A heated pool relaxes muscles, increasing flexibility and enabling important stretching. Also, after intense lactic-acid-building endurance workouts (running, cycling, weights), an easy swim helps flush out toxins preventing muscle tightness and soreness the following day.
Swimming not only boosts cardiovascular capacity while increasing muscle strength, but it also gives your body a break from higher-impact activities like basketball, running, and weightlifting. By creating a balanced workout routine, athletes avoid injury by allowing their body time to heal, while not forgoing daily training sessions.
Great for general wellbeing
Just 30 minutes of swimming three times a week alongside a balanced, healthy diet and lifestyle is one of the best ways to stay fit and healthy and maintain a positive mental outlook.
People who consistently swim strenuously enough to be out of breath when they finish and elevate their heart rate do burn calories and lose weight. The key is to push yourself a bit.
No matter what your fitness level, the general benefits of swimming are yours to go out and grab and make your own.
Swimming is one of the most effective ways to burn calories. A gentle swim can burn over 200 calories in just half an hour, more than double that of walking. And a faster swim would see that indulgent chocolate bar gone quicker than if you went running or cycling.

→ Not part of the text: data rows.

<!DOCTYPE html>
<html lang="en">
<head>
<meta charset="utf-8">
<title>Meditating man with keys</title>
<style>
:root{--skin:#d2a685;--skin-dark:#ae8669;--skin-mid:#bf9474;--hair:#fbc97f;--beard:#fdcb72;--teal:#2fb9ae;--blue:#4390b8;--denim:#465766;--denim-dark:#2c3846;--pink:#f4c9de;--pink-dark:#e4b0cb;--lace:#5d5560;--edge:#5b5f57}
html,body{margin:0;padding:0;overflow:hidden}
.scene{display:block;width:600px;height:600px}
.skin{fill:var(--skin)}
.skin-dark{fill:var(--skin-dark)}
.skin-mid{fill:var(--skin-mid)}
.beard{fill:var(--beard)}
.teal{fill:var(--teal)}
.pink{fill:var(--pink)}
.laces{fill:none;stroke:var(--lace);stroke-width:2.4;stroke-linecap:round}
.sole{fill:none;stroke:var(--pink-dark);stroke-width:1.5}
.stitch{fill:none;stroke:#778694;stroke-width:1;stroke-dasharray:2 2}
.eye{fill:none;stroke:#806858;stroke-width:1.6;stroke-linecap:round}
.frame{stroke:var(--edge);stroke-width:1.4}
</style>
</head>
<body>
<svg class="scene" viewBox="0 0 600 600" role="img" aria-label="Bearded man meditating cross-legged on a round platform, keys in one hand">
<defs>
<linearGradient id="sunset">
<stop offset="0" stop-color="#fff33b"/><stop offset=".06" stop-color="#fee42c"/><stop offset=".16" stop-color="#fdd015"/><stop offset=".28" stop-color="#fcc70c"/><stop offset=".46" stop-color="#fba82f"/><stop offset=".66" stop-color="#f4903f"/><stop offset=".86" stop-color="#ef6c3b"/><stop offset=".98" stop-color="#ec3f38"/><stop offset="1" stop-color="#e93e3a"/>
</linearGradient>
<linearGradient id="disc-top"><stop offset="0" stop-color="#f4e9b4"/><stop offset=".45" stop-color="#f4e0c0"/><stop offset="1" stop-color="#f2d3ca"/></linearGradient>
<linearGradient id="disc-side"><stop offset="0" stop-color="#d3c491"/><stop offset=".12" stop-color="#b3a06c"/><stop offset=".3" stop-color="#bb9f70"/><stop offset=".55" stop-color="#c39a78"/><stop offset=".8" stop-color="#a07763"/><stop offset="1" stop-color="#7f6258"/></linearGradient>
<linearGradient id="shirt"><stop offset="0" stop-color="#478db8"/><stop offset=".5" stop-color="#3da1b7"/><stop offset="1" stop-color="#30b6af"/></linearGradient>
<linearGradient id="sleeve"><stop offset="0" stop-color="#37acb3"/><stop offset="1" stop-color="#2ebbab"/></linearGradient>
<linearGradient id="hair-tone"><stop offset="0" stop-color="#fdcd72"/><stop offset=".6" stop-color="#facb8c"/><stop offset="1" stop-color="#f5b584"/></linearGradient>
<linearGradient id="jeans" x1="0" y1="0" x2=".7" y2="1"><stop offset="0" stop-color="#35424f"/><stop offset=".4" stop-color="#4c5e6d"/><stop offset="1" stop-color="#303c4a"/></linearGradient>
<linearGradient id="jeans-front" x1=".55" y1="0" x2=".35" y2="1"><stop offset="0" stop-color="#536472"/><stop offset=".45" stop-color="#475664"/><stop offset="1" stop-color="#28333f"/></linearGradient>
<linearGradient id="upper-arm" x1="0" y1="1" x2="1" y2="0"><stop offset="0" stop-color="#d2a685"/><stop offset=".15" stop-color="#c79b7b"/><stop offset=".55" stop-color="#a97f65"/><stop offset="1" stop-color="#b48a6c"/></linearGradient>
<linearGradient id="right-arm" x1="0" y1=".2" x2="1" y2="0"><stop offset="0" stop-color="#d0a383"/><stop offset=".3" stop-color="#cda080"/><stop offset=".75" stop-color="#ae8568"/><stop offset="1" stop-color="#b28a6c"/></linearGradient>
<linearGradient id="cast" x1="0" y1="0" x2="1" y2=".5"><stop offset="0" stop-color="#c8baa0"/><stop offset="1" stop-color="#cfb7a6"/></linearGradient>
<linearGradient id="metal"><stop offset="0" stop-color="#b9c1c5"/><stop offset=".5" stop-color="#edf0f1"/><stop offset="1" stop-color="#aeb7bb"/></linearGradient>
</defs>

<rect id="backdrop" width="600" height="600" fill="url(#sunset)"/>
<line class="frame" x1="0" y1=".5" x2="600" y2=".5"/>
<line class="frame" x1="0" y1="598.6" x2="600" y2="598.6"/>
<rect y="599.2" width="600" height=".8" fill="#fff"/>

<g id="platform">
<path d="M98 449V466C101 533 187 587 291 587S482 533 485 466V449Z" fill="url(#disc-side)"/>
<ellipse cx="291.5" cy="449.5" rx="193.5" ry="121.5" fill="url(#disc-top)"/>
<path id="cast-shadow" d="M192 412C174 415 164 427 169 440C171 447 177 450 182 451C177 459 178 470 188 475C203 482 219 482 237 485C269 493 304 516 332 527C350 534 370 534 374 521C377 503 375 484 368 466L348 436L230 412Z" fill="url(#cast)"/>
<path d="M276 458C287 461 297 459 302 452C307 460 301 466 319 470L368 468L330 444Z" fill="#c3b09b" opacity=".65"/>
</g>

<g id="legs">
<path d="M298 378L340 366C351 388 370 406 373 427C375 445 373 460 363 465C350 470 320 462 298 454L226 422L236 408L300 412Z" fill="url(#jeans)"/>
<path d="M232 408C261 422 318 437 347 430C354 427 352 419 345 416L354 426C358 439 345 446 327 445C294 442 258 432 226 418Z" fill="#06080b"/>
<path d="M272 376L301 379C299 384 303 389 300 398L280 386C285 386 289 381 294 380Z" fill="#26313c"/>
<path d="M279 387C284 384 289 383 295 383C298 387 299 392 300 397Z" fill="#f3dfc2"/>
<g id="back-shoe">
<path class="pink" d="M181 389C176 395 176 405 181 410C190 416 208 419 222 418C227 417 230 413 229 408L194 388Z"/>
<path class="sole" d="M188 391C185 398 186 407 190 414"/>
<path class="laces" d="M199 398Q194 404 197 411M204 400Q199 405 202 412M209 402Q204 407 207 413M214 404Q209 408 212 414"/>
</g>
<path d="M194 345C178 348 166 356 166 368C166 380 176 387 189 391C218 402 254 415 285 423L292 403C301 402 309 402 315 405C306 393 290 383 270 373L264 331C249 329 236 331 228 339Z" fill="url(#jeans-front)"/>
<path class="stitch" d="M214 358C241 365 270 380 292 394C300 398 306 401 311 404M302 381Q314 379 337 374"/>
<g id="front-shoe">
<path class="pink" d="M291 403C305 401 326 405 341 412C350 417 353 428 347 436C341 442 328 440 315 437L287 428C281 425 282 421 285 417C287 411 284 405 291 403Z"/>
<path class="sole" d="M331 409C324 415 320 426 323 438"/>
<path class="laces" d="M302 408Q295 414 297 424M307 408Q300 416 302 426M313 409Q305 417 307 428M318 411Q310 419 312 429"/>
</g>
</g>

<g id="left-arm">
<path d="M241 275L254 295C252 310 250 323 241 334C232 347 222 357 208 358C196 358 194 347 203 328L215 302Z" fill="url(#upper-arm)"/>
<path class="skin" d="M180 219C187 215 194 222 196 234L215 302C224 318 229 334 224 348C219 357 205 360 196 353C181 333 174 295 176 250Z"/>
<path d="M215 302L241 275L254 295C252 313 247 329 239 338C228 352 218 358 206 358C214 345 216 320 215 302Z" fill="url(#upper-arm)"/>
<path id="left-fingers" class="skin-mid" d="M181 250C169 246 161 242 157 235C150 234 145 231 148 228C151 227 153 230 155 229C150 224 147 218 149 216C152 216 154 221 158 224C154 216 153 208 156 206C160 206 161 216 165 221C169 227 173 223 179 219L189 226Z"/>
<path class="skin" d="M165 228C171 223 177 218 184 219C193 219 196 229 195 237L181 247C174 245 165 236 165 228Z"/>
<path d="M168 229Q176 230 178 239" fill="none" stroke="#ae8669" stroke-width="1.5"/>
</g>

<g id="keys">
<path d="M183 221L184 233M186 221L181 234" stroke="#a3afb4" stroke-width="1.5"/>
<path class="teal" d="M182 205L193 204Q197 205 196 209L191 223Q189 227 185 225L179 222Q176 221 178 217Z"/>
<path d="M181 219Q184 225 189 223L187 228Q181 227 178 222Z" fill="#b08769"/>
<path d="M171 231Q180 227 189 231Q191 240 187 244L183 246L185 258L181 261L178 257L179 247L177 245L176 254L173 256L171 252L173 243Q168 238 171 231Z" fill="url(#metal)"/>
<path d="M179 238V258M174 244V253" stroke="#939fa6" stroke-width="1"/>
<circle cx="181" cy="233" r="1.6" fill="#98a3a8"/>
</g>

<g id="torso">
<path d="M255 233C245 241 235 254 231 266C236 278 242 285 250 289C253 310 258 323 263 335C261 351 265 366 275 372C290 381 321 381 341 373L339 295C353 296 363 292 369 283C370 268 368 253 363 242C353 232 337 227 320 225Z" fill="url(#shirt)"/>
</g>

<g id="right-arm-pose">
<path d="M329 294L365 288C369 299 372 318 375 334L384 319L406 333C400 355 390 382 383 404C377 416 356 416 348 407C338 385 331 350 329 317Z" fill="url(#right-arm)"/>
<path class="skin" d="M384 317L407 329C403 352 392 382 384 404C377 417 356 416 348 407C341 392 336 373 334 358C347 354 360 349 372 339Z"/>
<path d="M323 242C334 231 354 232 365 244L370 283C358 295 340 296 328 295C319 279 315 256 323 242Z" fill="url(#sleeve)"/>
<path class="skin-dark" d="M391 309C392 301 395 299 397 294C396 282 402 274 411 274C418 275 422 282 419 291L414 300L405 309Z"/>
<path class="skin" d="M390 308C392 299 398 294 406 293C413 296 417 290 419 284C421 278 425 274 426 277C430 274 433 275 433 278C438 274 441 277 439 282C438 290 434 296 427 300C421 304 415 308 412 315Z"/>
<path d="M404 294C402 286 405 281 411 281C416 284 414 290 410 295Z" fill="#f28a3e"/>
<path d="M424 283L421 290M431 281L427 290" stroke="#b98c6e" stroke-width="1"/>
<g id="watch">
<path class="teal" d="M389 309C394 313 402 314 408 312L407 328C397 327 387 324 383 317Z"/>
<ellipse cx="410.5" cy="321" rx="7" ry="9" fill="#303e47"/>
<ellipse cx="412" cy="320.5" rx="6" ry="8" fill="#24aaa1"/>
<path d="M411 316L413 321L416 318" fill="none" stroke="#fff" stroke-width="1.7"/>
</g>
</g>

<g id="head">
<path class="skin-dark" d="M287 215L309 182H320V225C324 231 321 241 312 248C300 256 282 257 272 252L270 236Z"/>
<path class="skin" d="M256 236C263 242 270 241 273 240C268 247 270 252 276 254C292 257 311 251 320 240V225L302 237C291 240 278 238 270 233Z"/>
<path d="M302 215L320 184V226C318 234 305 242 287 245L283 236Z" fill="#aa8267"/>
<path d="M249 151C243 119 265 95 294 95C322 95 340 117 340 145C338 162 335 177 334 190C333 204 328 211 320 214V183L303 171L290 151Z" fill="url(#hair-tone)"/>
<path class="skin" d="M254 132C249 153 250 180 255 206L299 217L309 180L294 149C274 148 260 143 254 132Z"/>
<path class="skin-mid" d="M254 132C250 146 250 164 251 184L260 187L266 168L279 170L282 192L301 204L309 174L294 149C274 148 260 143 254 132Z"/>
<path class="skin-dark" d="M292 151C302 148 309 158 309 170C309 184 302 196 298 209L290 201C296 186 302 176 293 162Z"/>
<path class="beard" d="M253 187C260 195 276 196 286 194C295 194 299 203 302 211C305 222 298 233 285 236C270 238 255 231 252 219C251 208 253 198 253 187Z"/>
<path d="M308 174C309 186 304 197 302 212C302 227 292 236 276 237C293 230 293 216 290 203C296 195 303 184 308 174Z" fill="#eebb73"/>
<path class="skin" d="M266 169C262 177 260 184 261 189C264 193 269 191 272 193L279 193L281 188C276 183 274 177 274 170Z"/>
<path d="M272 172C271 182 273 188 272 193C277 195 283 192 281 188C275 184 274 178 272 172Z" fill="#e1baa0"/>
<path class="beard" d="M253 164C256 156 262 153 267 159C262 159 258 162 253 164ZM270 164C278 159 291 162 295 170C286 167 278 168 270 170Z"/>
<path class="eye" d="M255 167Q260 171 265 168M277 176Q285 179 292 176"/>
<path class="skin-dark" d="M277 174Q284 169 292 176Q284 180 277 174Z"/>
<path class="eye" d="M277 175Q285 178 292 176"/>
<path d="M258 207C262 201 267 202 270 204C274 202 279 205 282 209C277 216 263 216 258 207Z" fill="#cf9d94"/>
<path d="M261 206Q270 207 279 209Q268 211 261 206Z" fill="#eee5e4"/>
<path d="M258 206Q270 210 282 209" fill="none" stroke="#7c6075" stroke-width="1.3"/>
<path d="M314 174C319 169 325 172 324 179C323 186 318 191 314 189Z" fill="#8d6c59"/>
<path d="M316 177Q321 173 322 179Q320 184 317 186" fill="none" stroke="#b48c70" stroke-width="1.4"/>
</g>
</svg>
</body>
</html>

De-stresses and relaxes
Swimming regularly can lower stress levels, reduce anxiety and depression, and improve your sleep patterns. Feeling the mental benefits of swimming takes just a light swim. No lane pounding needed.
Lowers the risk of diseases.
As well as being a great form of cardiovascular exercise, swimming just 30 minutes a week can help to guard against heart disease, stroke and type 2 diabetes.
It’s Easy on the Impact
The low impact means swimming is a great workout for injured athletes, who need to take it easy on their joints. But it may also mean more results: You can swim at higher intensities on a regular basis without feeling wear and tear on your body.
Anyone Can Do It
Whether you’re recovering from an injury, pregnant (Walton has trained women in the pool on their due dates), a new mom, or an Ironman competitor, swimming can give you a great workout (um, as long as you—you know—know how to swim). You control the pace, intensity, and what you get out of every session, he says.
Swimming Turns Back the Clock
Regular swimmers are biologically 20 years younger than their driver’s licenses say they are, according to research from Indiana University. Scientists say that, even up until your 70th birthday, swimming affects blood pressure, cholesterol levels, cardiovascular performance, central nervous system health, cognitive functioning, muscle mass, and blood chemistry to be much more similar to that of your younger self. Who needs night cream?
Swimming Makes You Smarter
Blood flow to the brain increased by up to 14 percent when men submerged themselves in water up to their hearts, according to a Journal of Physiology study. Researchers believe water’s pressure on the chest cavity may have something to do with it, and they are now studying whether water-based workouts improve blood flow to the brain better than do land-based ones. Stay tuned.
Swimming has branched out from the darkened, indoor community pools of yesteryear. Many new health club chains offer clean lap pools, and local communities are finding renewed interest in outdoor facilities during the summer months. Seek out available natatoriums in your area and if you are able, locate a natural body of water (lake, ocean, pond, or quarry) and explore the joys of open-water swimming.